This is the start of my six month retirement post. The one about how I’ve
floundered around for the last few months trying to sort out a few details rattling around in my head and life.
Which seems, totally ludicrous, given that I chose all the details about my exit to retirement. But there you have it. It’s not quite as easy as just walking out the door one last time – or it wasn’t for me anyway.
But still I did flounder. I felt lost. It was a huge adjustment to take the trauma nurse away from that setting. I think, honestly, I was addicted to the go go go of my specialty. I spent every day giving 110% first and foremost to my patients then to my surgeons. They aren’t a demanding lot but I wanted it to be the best it could be, always. I spent many hours behind the scenes working on equipment, pick lists, an orientation manual and proposals for specialty equipment. A hugely significant number of hours providing one on one education for nursing staff, all the while maintaining good patient outcomes with “content” surgeons.
Then, it was gone. I was left with a casual job that, while I have learnt quite a bit, isn’t near as difficult as what I came from. Healthy patients with good outcomes. Windows, which are such a fabulous work place “perk”. Lunch and parking often provided. I work somewhere between 2 and 8 shifts a month.
Which means tons of days off. Which is where I’ve felt lost. I burnt through the to do lists quickly for a while. We went skiing. Took a trip to Scotland and stopped in England for visits with family and friends. I spent a week at my mom’s. Countless days with my grandchildren which has been the cream on top as you can read here in Marvelous Monday.
I’ve kept busy but it’s still like something is missing.
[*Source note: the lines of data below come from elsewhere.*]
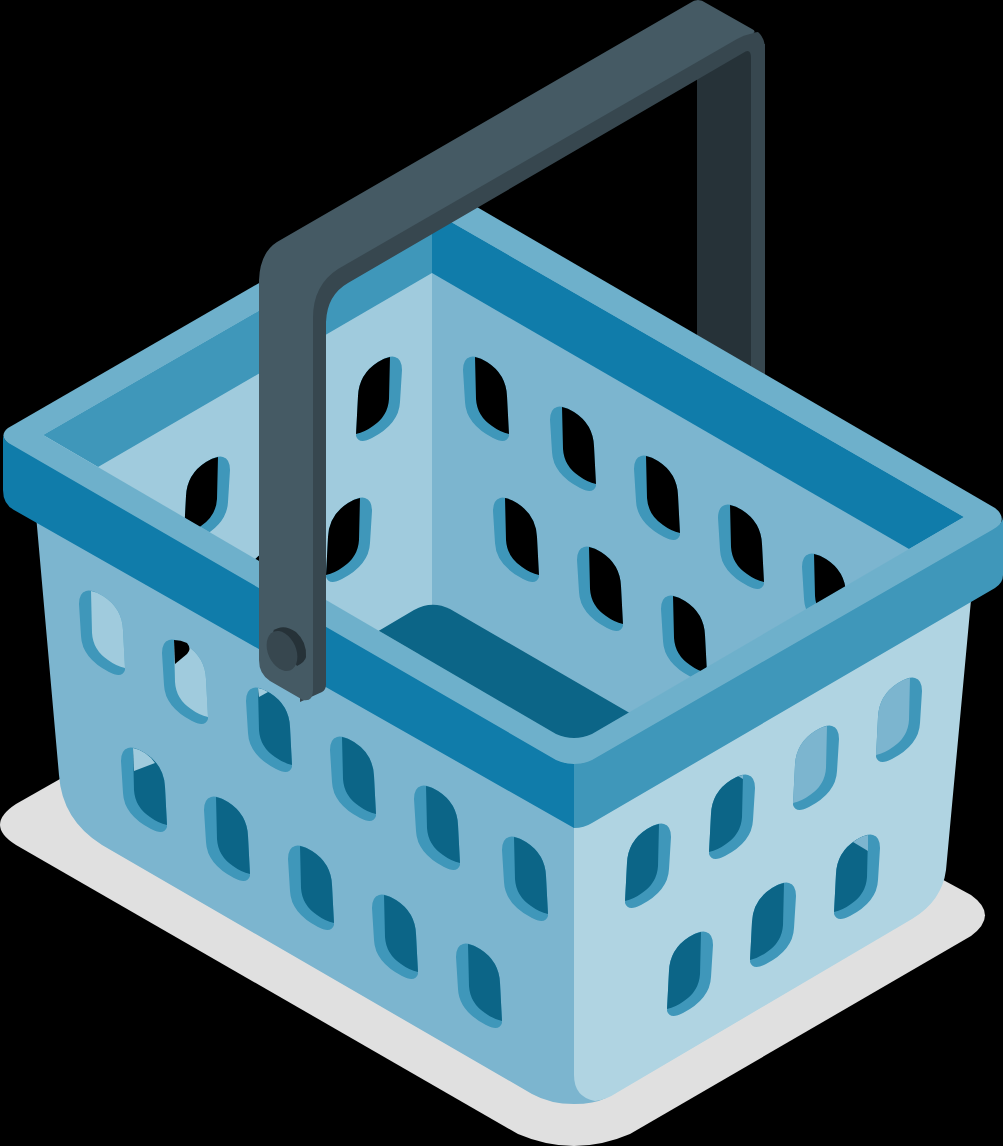
<!DOCTYPE html>
<html lang="en">
<head>
<meta charset="utf-8">
<title>Shopping basket</title>
<style>
:root {
  --ground: #000;
  --shadow: #e0e0e0;
  --blue-deep: #0c6587;
  --blue-strong: #107caa;
  --blue-mid: #3f97ba;
  --blue-rim: #6eb0cb;
  --blue-soft: #7cb5cf;
  --blue-light: #a0cbdd;
  --blue-pale: #b0d4e2;
  --handle: #455a64;
  --handle-edge: #37474f;
  --handle-dark: #263238;
}
html, body { margin: 0; background: var(--ground); overflow: hidden; }
svg { display: block; width: 1003px; height: 1146px; }
.ground { fill: var(--ground); }
.shadow { fill: var(--shadow); }
.deep { fill: var(--blue-deep); }
.strong { fill: var(--blue-strong); }
.mid { fill: var(--blue-mid); }
.rim { fill: var(--blue-rim); }
.soft { fill: var(--blue-soft); }
.light { fill: var(--blue-light); }
.pale { fill: var(--blue-pale); }
.handle { fill: var(--handle); }
.handle-edge { fill: var(--handle-edge); }
.handle-dark { fill: var(--handle-dark); }
.slot-edge { fill: var(--blue-mid); }
</style>
</head>
<body>
<svg viewBox="0 0 1003 1146" role="img" aria-label="Blue shopping basket with a dark handle">
  <defs>
    <g id="slot">
      <path class="slot-edge" d="M0 14Q0 3 7 1Q12 -1 24 6Q43 18 44 40L46 80Q43 89 30 82Q3 68 2 46Z"/>
      <path d="M12 1Q18 2 24 6Q43 18 44 40L46 78Q37 76 29 70Q14 60 13 43Z"/>
    </g>
    <g id="slot-mirrored"><use href="#slot" transform="translate(46 0) scale(-1 1)"/></g>
    <clipPath id="opening">
      <path d="M43 435L432 211L964 517L592 734Q574 742 556 734Z"/>
    </clipPath>
  </defs>

  <rect class="ground" width="1003" height="1146"/>
  <path class="shadow" d="M60 779L16 804Q-16 825 16 845L518 1134Q574 1158 630 1134L971 936Q999 915 971 895L500 640Z"/>

  <g id="handle-back">
    <path class="handle-dark" d="M697 76L752 44V375L697 340Z"/>
    <path class="handle-edge" d="M751 44H765V380L751 372Z"/>
  </g>

  <path id="rim-top" class="rim" d="M8 428L434 182L995 508Q1008 518 996 530L574 775L10 445Q-2 436 8 428Z"/>

  <g id="interior" clip-path="url(#opening)">
    <path class="light" d="M43 435L432 211V640L380 700Z"/>
    <path class="soft" d="M432 211L964 517L620 760L432 640Z"/>
    <path class="deep" d="M370 636L414 610Q432 600 450 609L640 719L574 760Z"/>
    <path class="mid" d="M43 435L432 211V273L98 467Z"/>
    <path class="strong" d="M432 211L964 517L909 549L432 273Z"/>
    <g id="back-slots" class="ground">
      <use href="#slot" x="463" y="356"/>
      <use href="#slot" x="550" y="406"/>
      <use href="#slot" x="634" y="455"/>
      <use href="#slot" x="718" y="504"/>
      <use href="#slot" x="802" y="553"/>
      <use href="#slot" x="493" y="497"/>
      <use href="#slot" x="577" y="546"/>
      <use href="#slot" x="661" y="595"/>
      <use href="#slot-mirrored" x="356" y="356"/>
      <use href="#slot-mirrored" x="184" y="456"/>
      <use href="#slot-mirrored" x="326" y="497"/>
      <use href="#slot-mirrored" x="242" y="546"/>
    </g>
  </g>

  <g id="front-left">
    <path class="soft" d="M36 515L574 820L606 1098Q594 1104 574 1104Q550 1104 532 1094L102 845Q62 820 59 775Z"/>
    <g class="light">
      <use href="#slot" x="79" y="590"/>
      <use href="#slot" x="162" y="639"/>
    </g>
    <path class="ground" d="M174 640Q181 640 187 643Q192 649 187 654L175 664Z"/>
    <g class="deep">
      <use href="#slot" x="246" y="687"/>
      <use href="#slot" x="330" y="736"/>
      <use href="#slot" x="414" y="785"/>
      <use href="#slot" x="502" y="836"/>
      <use href="#slot" x="121" y="747"/>
      <use href="#slot" x="204" y="796"/>
      <use href="#slot" x="288" y="845"/>
      <use href="#slot" x="372" y="894"/>
      <use href="#slot" x="456" y="943"/>
    </g>
    <path class="light" d="M133 748Q139 749 145 753Q151 757 155 763L134 771Z"/>
    <path class="light" d="M258 688Q264 689 268 692L259 697Z"/>
  </g>

  <g id="front-right">
    <path class="pale" d="M574 820L971 600L946 870Q942 901 912 919L618 1092Q606 1100 595 1101Q574 1097 574 1075Z"/>
    <g class="deep">
      <use href="#slot-mirrored" x="625" y="823"/>
      <use href="#slot-mirrored" x="709" y="774"/>
      <use href="#slot-mirrored" x="667" y="931"/>
      <use href="#slot-mirrored" x="750" y="882"/>
      <use href="#slot-mirrored" x="834" y="834"/>
    </g>
    <g class="soft">
      <use href="#slot-mirrored" x="793" y="725"/>
      <use href="#slot-mirrored" x="876" y="677"/>
    </g>
    <path class="soft" d="M853 842Q861 836 868 835V851Z"/>
    <path class="soft" d="M738 776L743 775V779Z"/>
  </g>

  <g id="rim-front">
    <path class="strong" d="M3 435Q4 441 12 445L556 760Q565 764 574 764V828L14 510Q3 504 3 490Z"/>
    <path class="mid" d="M574 764Q584 764 592 760L992 530Q1003 524 1003 517V575Q1003 583 995 588L592 823Q584 828 574 828Z"/>
  </g>

  <g id="handle-front">
    <path class="handle-edge" d="M300 702L322 692Q326 690 326 684V322Q327 295 348 283L743 53Q751 47 751 58V120H765V50Q765 38 758 32L700 40L300 270Z"/>
    <path class="handle" d="M259 660V280Q260 253 277 242L690 3Q698 -3 706 3L752 29Q758 32 750 34Q744 35 737 39L338 269Q313 285 313 318V690Q313 702 303 700L270 681Q259 674 259 660Z"/>
    <path class="handle-dark" d="M273 631Q283 623 296 632Q307 642 306 657Q305 662 297 666Z"/>
    <ellipse class="handle-edge" cx="282" cy="651" rx="14" ry="21" transform="rotate(-24 282 651)"/>
  </g>
</svg>
</body>
</html>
The retirement gig is not all about the money as those investment guys would have you believe. It’s more about losing that “thing” you do professionally and are passionate about. Which is not my identity.
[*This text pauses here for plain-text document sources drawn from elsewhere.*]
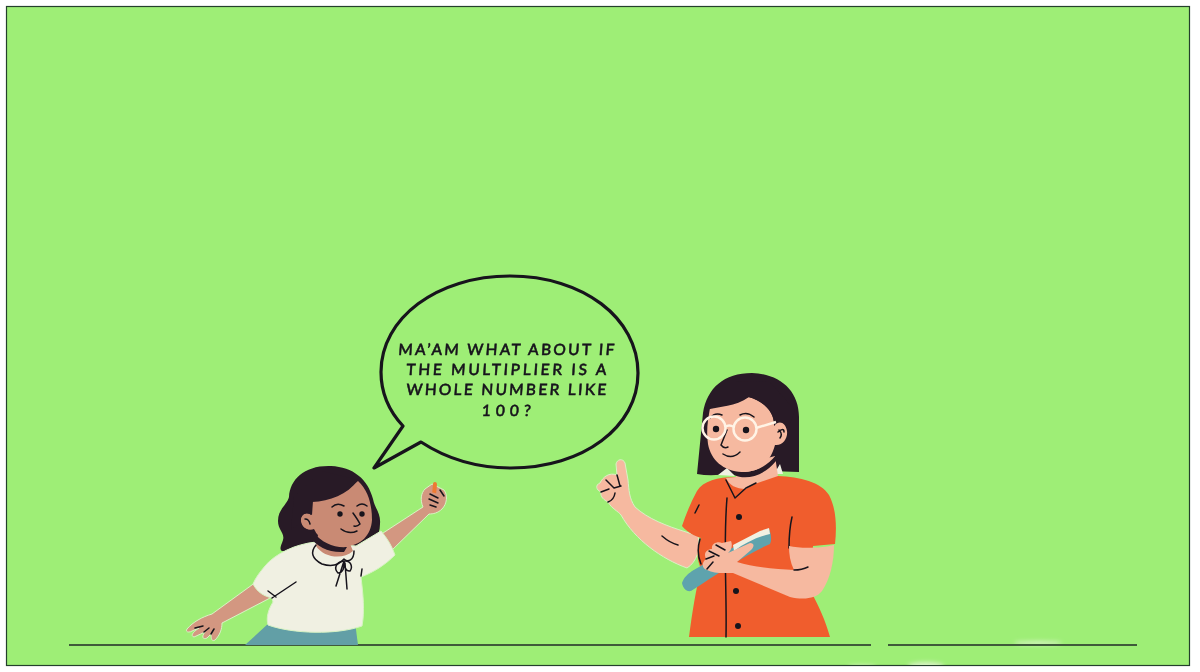
<!DOCTYPE html>
<html lang="en">
<head>
<meta charset="utf-8">
<title>Classroom question</title>
<style>
:root {
  --paper: #ffffff;
  --board: #9eee76;
  --frame: #24402c;
  --floor: #3f5a3a;
  --ink: #17141c;
  --hair: #281a26;
  --girl-skin: #c98a74;
  --girl-arm: #d39781;
  --blouse: #f0f0e2;
  --skirt: #629fa6;
  --teacher-skin: #f6b9a0;
  --teacher-shade: #ee9f88;
  --dress: #f05d2d;
  --book: #5ea3ad;
  --pencil: #ee7a33;
  --glow: #d8f3c4;
}
html, body { margin: 0; width: 1200px; height: 672px; overflow: hidden; background: var(--paper); }
svg { display: block; }
.board { fill: var(--board); stroke: var(--frame); stroke-width: 1.2; }
.floor { stroke: var(--floor); stroke-width: 2; }
.bubble { fill: none; stroke: var(--ink); stroke-width: 3.2; stroke-linejoin: round; }
.speech { font: 500 15.5px "Lato", "Open Sans", sans-serif; fill: var(--ink); stroke: var(--ink); stroke-width: .5; text-anchor: middle; }
.hair { fill: var(--hair); }
.line { fill: none; stroke: var(--ink); stroke-width: 1.5; stroke-linecap: round; stroke-linejoin: round; }
.girl-skin { fill: var(--girl-skin); }
.girl-arm { fill: var(--girl-arm); }
.blouse { fill: var(--blouse); }
.skirt { fill: var(--skirt); }
.skin { fill: var(--teacher-skin); }
.shade { fill: var(--teacher-shade); }
.dress { fill: var(--dress); }
.book { fill: var(--book); }
.pages { fill: var(--blouse); }
.pencil { stroke: var(--pencil); stroke-width: 4; stroke-linecap: round; }
.glasses { fill: none; stroke: #fff4e6; stroke-width: 2.4; }
.ink { fill: var(--ink); }
.halo { stroke: var(--glow); stroke-width: 1; }
.smudge { fill: var(--glow); }
</style>
</head>
<body>
<svg width="1200" height="672" viewBox="0 0 1200 672" xmlns="http://www.w3.org/2000/svg">
  <defs>
    <filter id="soft" x="-20%" y="-100%" width="140%" height="300%"><feGaussianBlur stdDeviation="2"/></filter>
    <clipPath id="board-area"><rect x="7" y="7" width="1182" height="658"/></clipPath>
  </defs>

  <rect class="board" x="6.5" y="6.5" width="1183" height="659"/>

  <g id="ground" clip-path="url(#board-area)">
    <g class="smudge" filter="url(#soft)">
      <ellipse cx="1038" cy="643" rx="24" ry="2"/>
      <ellipse cx="926" cy="666" rx="18" ry="4"/>
      <ellipse cx="862" cy="667" rx="14" ry="2"/>
    </g>
    <path class="floor" d="M69 645H871M888 645H1137"/>
  </g>

  <g id="speech-bubble">
    <path class="bubble" d="M421 442C447 459 477 468 511 468C583 468 638 427 638 373C638 318 583 276 510 276C437 276 381 318 381 372C381 392 389 411 403 426L374 468Z"/>
    <g class="speech">
      <text transform="translate(506 355) skewX(-4)" textLength="216">MA’AM WHAT ABOUT IF</text>
      <text transform="translate(506 375) skewX(-4)" textLength="200">THE MULTIPLIER IS A</text>
      <text transform="translate(506 395) skewX(-4)" textLength="200">WHOLE NUMBER LIKE</text>
      <text transform="translate(506 416) skewX(-4)" textLength="49">100?</text>
    </g>
  </g>

  <g id="student">
    <path class="hair" d="M331 466C305 465 290 479 289 497C287 505 278 509 278 521C278 530 285 533 283 540C281 546 279 549 282 551H360C372 547 380 537 380 524C381 513 375 509 373 499C368 479 353 467 331 466Z"/>
    <g id="student-raised-arm">
      <path class="girl-arm halo" d="M380 535L423 507C420 500 421 493 425 489L432 484L444 490C448 495 447 504 442 509C438 513 433 514 429 514L391 551Z"/>
      <path class="pencil" d="M435 484L433 506"/>
      <path class="girl-arm" d="M427 493C432 491 438 493 442 498L443 505L436 510L427 505Z"/>
      <path class="line" d="M430 494L438 498M429 499L438 503M430 505L436 507M440 490L444 496"/>
    </g>
    <g id="student-lowered-arm">
      <path class="girl-arm halo" d="M256 582L212 614C202 617 193 622 187 629C185 632 189 633 192 631L199 628C193 632 190 636 194 637L205 632C201 637 203 640 207 638L211 634C211 639 212 642 215 640C220 635 222 629 222 623L272 597Z"/>
      <path class="line" d="M195 628L203 626M204 632L209 628M211 634L214 629"/>
    </g>
    <path class="skirt" d="M270 622L245 645H358L355 622Z"/>
    <path class="blouse halo" d="M316 542C295 544 275 554 265 566C260 572 256 577 253 584C258 593 264 596 272 598L273 602C268 610 266 618 268 625C293 634 337 635 362 626C365 610 363 595 361 577C374 572 385 565 395 555C392 546 387 538 381 531L356 546Z"/>
    <path class="girl-skin" d="M318 535L316 546C324 558 343 560 353 551L348 539Z"/>
    <path class="hair" d="M313 532C322 543 334 548 347 547L344 552C329 553 317 547 310 537Z"/>
    <path class="girl-skin" d="M358 481C345 493 329 499 313 501L312 515C306 511 300 515 301 521C302 528 308 531 314 529C319 540 331 546 345 546C361 546 371 535 372 520C372 506 369 491 358 481Z"/>
    <path class="hair" d="M358 480C347 495 330 501 312 502L311 515C305 511 300 516 301 523L291 530L294 496L322 471Z"/>
    <path class="girl-skin" d="M312 516C305 510 299 517 302 523C304 529 310 531 315 528Z"/>
    <g id="student-face">
      <circle class="ink" cx="340" cy="514" r="2.7"/>
      <circle class="ink" cx="362" cy="514" r="2.7"/>
      <path class="line" d="M332 507Q337 502 344 506M357 506Q362 502 367 506M353 513Q358 520 360 524Q357 527 354 526M341 529Q349 535 357 531M305 519Q309 519 310 524"/>
    </g>
    <g id="blouse-details">
      <path class="line" d="M316 545C310 552 312 559 322 564C331 567 339 565 344 559C348 563 354 560 354 551"/>
      <path class="line" d="M344 561C335 562 334 569 338 573C343 573 345 567 344 561C351 560 353 567 350 571C346 572 344 566 344 561L336 586M345 563L347 589M272 598L296 582M361 576L362 569M268 591L276 597"/>
    </g>
  </g>

  <g id="teacher">
    <path class="hair" d="M752 373C724 373 707 388 703 413L697 474C708 476 719 475 730 474L770 471L799 472L799 417C799 391 780 374 752 373Z"/>
    <path class="pages" d="M718 475L727 468L735 476ZM774 474L780 464L783 474Z"/>
    <g id="teacher-pointing-arm">
      <path class="skin halo" d="M686 532C667 526 648 519 635 507C629 498 629 490 628 480L625 463C623 458 617 459 616 464L617 475C609 472 603 477 600 483C595 485 596 490 601 492C600 497 604 500 608 502C612 509 618 511 621 515C635 540 662 559 687 568C697 562 701 548 698 536Z"/>
      <path class="line" d="M617 475L620 486M606 480L614 488L621 486M601 492L609 489M608 502Q614 500 615 493M662 536Q670 543 678 545"/>
    </g>
    <path class="dress" d="M735 477C718 477 703 481 697 491C691 502 686 514 682 526C688 533 695 536 701 538C696 550 697 560 701 569C696 589 692 613 689 637H830C825 620 819 606 812 594L813 546L835 544C837 526 836 508 829 495C821 482 800 477 778 476Z"/>
    <path class="skin" d="M738 466L736 477L726 478C729 485 736 489 746 489L752 485L778 476L775 456Z"/>
    <path class="hair" d="M726 464C740 477 762 473 776 455L776 461C765 475 747 481 734 475Z"/>
    <path class="skin" d="M748 397C735 405 720 405 710 408C708 420 706 430 708 444C711 460 723 471 742 472C759 472 770 463 775 445C783 446 788 438 787 431C786 422 777 419 774 426C775 414 765 401 748 397Z"/>
    <path class="hair" d="M706 410C720 406 735 407 749 397C765 402 775 413 774 426C780 418 789 424 787 433L795 410L770 382L735 381Z"/>
    <g id="teacher-face">
      <circle class="ink" cx="716" cy="429" r="3.2"/>
      <circle class="ink" cx="746" cy="430" r="3.2"/>
      <path class="line" d="M710 418Q715 412 722 415M740 415Q747 411 754 417M727 430L721 445Q724 449 728 447M723 454Q732 460 740 452M778 432Q784 427 784 432M779 430Q783 434 780 438"/>
      <g class="glasses">
        <circle cx="714" cy="428" r="11.5"/>
        <circle cx="745" cy="429" r="11.5"/>
        <path d="M725 427Q729 424 734 427M756 428L776 422"/>
      </g>
    </g>
    <g id="dress-details">
      <path class="line" d="M746 488L735 498L726 480M746 488L756 483M727 498C723 545 727 590 726 637M695 513L699 505M792 517C789 530 789 540 789 548M700 539C697 549 698 557 701 564"/>
      <g class="ink">
        <circle cx="739" cy="517" r="3"/>
        <circle cx="736" cy="591" r="3"/>
        <circle cx="738" cy="626" r="3"/>
      </g>
    </g>
    <g id="teacher-book">
      <path class="book" d="M682 583C684 577 688 574 692 571L760 532L769 529C771 533 772 540 770 544C748 553 717 574 691 591C686 592 683 588 682 583Z"/>
      <path class="pages" d="M733 545L760 531L769 528L770 534C757 537 745 543 734 551Z"/>
    </g>
    <g id="teacher-holding-arm">
      <path class="skin" d="M789 546C801 549 823 548 834 545C834 562 830 579 822 591C816 599 803 600 790 597L733 573C724 573 714 574 707 570C701 568 702 562 706 559C703 553 707 549 712 549C711 544 717 541 722 543L731 541C733 546 731 551 728 553L750 543C755 543 754 547 751 550L737 562C753 567 775 569 794 570C790 562 789 554 789 546Z"/>
      <path class="line" d="M706 559L714 556M709 551L719 556M716 545L725 550M707 569L713 562M794 570Q802 570 808 567"/>
    </g>
  </g>
</svg>
</body>
</html>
I’m still, and always will be, many things. I’m a caring, compassionate, slightly in your face Energizer Bunny. I’m a wife, mother, daughter, sister, cousin, friend and Nan. So I haven’t “lost” my identity obviously. I am busy doing a variety of thing so what’s missing you ask? It’s the sense of commitment, the passion and the challenge.
None of that is about me, the nurse. I will always carry the nurse in me even if I am no longer practicing in acute care or even in any capacity. I am a nurse.
So it turns out that commitment, passion and the challenge aren’t really there when it’s time to weed the garden, do volunteer work or clean the bathroom. They aren’t even there when you are painting, walking or playing soccer. I strongly suspect this “drive” is what pulls retirees back into encore careers; that desire to be committed and going.
I still stand with my decision to retire when I did. 60 is a good number to give up a physically demanding, mentally challenging full time role. It didn’t take long for the major aches and pains to diminish. It’s still a sleep challenge some nights so I am really happy that I am not starting down the path of evenings and midnight call again. I don’t miss the nightly routine of making lunch or the dragging my tired body out of bed at 0605.
Which brings me back to the crux of the matter. Where to find fulfillment for that drive, and that passion? Where to find that challenge which then leads to satisfaction? It seems, from the retirees that I’ve talked to, many don’t seem to miss these things and often don’t look back. Perhaps I just need more time before just the average “to do” list is challenging enough. Or perhaps it’s time to find a new challenge. Your guess is a good as mine what that might be but there are a couple of areas I am leaning towards.
In the meantime I keep busy but I’ve realized that it’s, for the most part, a non stress busy. There is more time to do those projects, or have a walk and lunch with a friend or go berry picking. There is time to blog, time to take photos and time to reflect.
A year of change. Be sure to check back in six months to figure out how I embraced this next stage in my life.